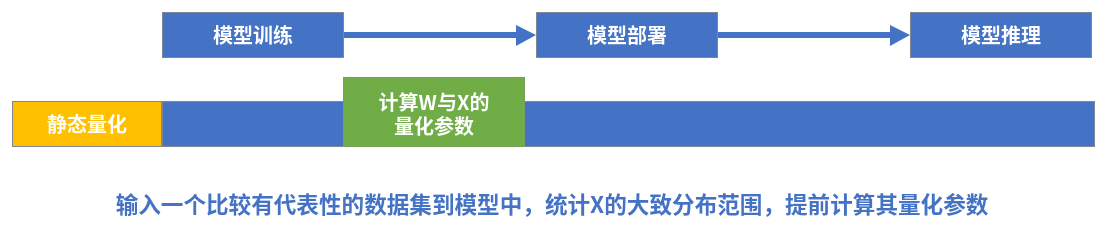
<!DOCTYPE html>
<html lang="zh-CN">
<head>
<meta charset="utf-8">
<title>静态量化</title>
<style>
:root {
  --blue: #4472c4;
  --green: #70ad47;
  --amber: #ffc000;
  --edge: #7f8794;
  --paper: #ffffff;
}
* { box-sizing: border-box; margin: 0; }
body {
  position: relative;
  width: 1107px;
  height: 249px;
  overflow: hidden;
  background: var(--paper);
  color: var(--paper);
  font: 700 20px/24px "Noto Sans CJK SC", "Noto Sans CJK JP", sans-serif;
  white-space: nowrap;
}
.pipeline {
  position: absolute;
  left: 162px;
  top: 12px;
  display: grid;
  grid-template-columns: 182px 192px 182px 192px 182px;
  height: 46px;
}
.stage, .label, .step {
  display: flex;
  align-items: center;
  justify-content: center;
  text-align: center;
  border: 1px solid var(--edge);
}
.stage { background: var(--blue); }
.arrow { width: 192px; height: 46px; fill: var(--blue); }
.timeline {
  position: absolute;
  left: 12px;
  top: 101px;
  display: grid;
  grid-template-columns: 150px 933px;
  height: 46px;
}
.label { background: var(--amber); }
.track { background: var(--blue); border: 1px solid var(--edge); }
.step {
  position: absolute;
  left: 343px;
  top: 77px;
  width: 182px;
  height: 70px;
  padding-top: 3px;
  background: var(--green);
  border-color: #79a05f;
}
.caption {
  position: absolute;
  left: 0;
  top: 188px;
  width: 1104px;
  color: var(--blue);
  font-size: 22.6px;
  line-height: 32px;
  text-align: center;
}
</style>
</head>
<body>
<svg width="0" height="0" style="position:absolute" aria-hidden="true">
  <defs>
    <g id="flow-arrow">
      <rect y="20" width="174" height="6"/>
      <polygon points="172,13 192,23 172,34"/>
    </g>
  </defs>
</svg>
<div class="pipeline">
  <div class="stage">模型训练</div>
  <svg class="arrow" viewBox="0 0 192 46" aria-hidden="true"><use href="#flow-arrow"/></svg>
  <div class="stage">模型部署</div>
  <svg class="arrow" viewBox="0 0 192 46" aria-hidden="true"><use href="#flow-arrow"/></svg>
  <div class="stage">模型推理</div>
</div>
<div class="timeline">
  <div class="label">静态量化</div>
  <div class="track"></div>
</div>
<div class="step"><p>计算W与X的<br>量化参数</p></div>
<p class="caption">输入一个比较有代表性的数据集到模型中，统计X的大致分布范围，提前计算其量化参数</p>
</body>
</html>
.....
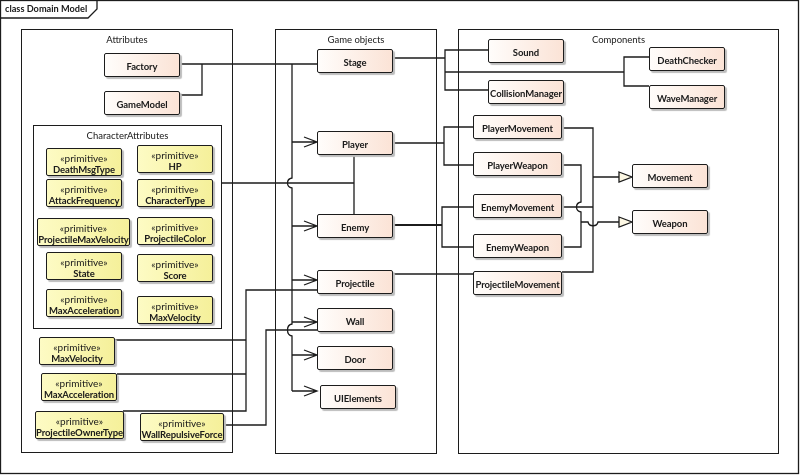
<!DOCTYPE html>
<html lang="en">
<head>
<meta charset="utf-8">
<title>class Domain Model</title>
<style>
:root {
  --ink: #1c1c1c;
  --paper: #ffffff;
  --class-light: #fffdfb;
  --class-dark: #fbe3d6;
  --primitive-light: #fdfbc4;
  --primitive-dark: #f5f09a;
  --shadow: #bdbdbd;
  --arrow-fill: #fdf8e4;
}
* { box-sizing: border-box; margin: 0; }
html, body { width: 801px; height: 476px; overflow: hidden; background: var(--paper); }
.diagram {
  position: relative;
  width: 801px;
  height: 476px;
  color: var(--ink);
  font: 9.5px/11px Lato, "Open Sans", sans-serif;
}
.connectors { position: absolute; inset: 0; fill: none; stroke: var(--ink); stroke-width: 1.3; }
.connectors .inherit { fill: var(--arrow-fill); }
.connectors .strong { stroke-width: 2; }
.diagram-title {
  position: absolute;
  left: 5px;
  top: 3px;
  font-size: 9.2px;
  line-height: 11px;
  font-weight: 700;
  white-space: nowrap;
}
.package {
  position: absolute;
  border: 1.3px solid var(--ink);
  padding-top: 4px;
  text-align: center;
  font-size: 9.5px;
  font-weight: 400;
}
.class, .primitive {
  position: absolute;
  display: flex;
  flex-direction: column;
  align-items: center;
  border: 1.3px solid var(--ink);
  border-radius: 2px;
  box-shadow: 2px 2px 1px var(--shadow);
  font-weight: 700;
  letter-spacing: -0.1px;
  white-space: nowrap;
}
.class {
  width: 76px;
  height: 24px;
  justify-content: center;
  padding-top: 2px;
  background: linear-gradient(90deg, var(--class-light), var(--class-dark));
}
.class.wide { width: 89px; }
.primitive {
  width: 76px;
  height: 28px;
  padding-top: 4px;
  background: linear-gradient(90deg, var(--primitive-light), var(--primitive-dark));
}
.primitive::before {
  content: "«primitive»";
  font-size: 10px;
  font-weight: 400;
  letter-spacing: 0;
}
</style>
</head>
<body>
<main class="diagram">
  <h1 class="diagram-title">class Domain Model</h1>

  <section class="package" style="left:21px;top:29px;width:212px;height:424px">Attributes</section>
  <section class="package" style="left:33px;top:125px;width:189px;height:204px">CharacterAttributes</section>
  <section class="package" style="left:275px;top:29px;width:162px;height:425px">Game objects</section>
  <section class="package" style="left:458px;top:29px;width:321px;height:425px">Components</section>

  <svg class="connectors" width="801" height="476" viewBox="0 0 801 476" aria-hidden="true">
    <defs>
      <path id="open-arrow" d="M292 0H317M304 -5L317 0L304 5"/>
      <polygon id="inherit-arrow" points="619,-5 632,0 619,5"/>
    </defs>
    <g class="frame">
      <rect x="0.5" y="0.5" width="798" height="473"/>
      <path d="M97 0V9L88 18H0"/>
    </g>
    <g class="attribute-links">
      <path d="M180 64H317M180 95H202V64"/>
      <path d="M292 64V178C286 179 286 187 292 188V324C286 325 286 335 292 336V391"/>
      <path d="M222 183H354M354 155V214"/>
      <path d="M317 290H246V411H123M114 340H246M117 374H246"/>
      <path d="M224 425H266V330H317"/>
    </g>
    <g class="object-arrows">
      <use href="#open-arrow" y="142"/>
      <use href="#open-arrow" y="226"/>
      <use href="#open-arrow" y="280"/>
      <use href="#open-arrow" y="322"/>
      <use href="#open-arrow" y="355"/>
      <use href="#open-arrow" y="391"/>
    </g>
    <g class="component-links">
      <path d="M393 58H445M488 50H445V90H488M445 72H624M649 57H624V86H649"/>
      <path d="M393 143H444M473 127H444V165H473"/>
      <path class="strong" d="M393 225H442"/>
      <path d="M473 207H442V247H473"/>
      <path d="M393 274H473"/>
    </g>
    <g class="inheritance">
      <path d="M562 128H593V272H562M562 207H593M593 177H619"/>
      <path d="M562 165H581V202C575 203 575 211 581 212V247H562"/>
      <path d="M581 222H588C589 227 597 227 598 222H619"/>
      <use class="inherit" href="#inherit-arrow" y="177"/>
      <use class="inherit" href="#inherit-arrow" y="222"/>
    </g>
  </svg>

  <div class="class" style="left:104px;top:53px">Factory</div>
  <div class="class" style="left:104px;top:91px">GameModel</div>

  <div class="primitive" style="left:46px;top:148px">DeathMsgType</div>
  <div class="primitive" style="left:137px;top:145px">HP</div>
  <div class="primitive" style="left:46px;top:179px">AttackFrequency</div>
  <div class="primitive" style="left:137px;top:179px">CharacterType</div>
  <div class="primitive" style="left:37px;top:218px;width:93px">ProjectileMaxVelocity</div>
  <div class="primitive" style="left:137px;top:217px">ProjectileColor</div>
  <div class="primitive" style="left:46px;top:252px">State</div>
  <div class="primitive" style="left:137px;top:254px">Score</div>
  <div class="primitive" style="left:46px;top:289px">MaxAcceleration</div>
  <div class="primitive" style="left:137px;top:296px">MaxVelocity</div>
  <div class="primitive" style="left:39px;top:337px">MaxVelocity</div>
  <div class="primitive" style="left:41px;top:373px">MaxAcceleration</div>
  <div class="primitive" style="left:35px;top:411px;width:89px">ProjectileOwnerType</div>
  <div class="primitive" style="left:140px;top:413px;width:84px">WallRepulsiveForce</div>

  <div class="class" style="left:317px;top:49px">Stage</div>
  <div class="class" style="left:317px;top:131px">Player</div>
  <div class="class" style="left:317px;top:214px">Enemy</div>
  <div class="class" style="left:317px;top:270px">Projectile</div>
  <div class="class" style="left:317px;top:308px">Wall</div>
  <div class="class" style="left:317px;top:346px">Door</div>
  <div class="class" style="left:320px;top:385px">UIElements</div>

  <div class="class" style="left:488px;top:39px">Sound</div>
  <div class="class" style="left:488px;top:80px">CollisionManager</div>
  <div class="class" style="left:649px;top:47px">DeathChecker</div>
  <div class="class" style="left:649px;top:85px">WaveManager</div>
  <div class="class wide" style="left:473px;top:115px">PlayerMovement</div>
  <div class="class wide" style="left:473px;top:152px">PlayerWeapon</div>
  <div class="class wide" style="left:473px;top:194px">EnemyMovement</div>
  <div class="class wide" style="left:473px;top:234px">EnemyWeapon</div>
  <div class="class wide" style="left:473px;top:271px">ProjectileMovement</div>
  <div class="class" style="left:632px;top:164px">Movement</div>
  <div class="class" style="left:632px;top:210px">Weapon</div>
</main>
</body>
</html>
.....
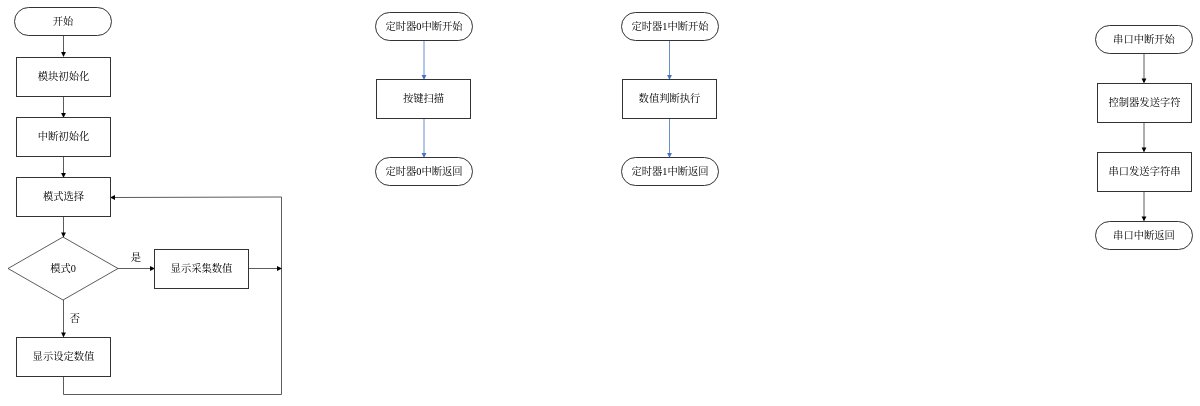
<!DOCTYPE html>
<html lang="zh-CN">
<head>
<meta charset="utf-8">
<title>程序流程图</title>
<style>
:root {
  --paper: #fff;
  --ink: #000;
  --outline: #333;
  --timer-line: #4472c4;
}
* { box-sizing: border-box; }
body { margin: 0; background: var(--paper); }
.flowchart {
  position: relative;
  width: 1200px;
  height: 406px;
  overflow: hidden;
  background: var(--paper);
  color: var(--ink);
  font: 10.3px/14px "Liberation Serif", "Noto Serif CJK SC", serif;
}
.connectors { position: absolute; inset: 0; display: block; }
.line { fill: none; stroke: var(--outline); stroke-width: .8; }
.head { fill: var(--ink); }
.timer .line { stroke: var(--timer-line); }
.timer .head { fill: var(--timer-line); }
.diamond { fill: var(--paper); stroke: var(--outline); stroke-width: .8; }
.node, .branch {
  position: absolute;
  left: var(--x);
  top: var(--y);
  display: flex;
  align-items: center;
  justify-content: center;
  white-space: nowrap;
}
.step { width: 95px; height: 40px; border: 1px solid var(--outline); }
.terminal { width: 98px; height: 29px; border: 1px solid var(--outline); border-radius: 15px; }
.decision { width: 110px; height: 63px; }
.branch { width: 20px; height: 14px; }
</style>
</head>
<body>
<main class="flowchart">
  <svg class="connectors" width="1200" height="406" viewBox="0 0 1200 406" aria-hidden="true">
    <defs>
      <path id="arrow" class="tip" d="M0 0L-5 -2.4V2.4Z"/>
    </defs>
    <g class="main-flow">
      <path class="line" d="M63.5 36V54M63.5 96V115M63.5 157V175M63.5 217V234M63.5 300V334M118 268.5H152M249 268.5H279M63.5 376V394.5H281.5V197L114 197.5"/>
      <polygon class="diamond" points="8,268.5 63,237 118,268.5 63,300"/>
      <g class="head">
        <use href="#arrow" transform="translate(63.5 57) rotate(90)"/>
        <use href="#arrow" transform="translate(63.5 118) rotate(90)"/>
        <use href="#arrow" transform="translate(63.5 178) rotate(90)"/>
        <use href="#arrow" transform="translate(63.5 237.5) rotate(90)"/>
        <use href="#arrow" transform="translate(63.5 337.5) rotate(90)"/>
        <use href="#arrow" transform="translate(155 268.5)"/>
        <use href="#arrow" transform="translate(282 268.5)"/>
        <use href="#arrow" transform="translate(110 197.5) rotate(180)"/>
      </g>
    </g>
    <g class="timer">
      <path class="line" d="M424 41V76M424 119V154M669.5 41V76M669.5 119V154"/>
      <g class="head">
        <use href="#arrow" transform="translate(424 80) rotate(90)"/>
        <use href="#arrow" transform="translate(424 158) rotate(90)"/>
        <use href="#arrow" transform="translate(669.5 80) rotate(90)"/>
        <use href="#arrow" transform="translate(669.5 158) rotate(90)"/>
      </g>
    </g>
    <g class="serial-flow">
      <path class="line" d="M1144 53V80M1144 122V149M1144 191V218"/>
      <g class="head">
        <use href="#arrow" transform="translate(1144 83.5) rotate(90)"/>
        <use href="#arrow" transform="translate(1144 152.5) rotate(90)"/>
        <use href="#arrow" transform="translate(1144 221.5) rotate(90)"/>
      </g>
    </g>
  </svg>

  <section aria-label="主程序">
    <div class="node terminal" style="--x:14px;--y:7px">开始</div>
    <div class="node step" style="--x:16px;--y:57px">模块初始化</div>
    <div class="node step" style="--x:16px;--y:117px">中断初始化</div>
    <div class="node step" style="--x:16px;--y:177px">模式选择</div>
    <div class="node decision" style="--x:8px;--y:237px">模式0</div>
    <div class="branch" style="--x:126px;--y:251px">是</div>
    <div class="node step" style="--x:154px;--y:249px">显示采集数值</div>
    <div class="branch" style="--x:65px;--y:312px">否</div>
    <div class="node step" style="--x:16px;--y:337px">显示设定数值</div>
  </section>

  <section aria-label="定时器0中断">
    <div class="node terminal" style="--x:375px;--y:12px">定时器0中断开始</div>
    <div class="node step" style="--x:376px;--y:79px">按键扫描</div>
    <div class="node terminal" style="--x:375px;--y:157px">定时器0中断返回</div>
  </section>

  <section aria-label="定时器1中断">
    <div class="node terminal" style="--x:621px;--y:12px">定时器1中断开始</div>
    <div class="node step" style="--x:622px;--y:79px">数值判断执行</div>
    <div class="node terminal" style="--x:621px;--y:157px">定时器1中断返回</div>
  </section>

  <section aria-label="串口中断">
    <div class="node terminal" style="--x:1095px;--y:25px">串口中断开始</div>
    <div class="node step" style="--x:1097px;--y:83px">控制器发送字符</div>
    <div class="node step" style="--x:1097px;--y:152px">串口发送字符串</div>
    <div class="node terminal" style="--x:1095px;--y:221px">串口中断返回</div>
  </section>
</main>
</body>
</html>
.....
== WHAT TO DO ==
For every line in the material above that holds the string "title", add one to a count; state only the final count.

== ANSWER TO THIS TASK ==
5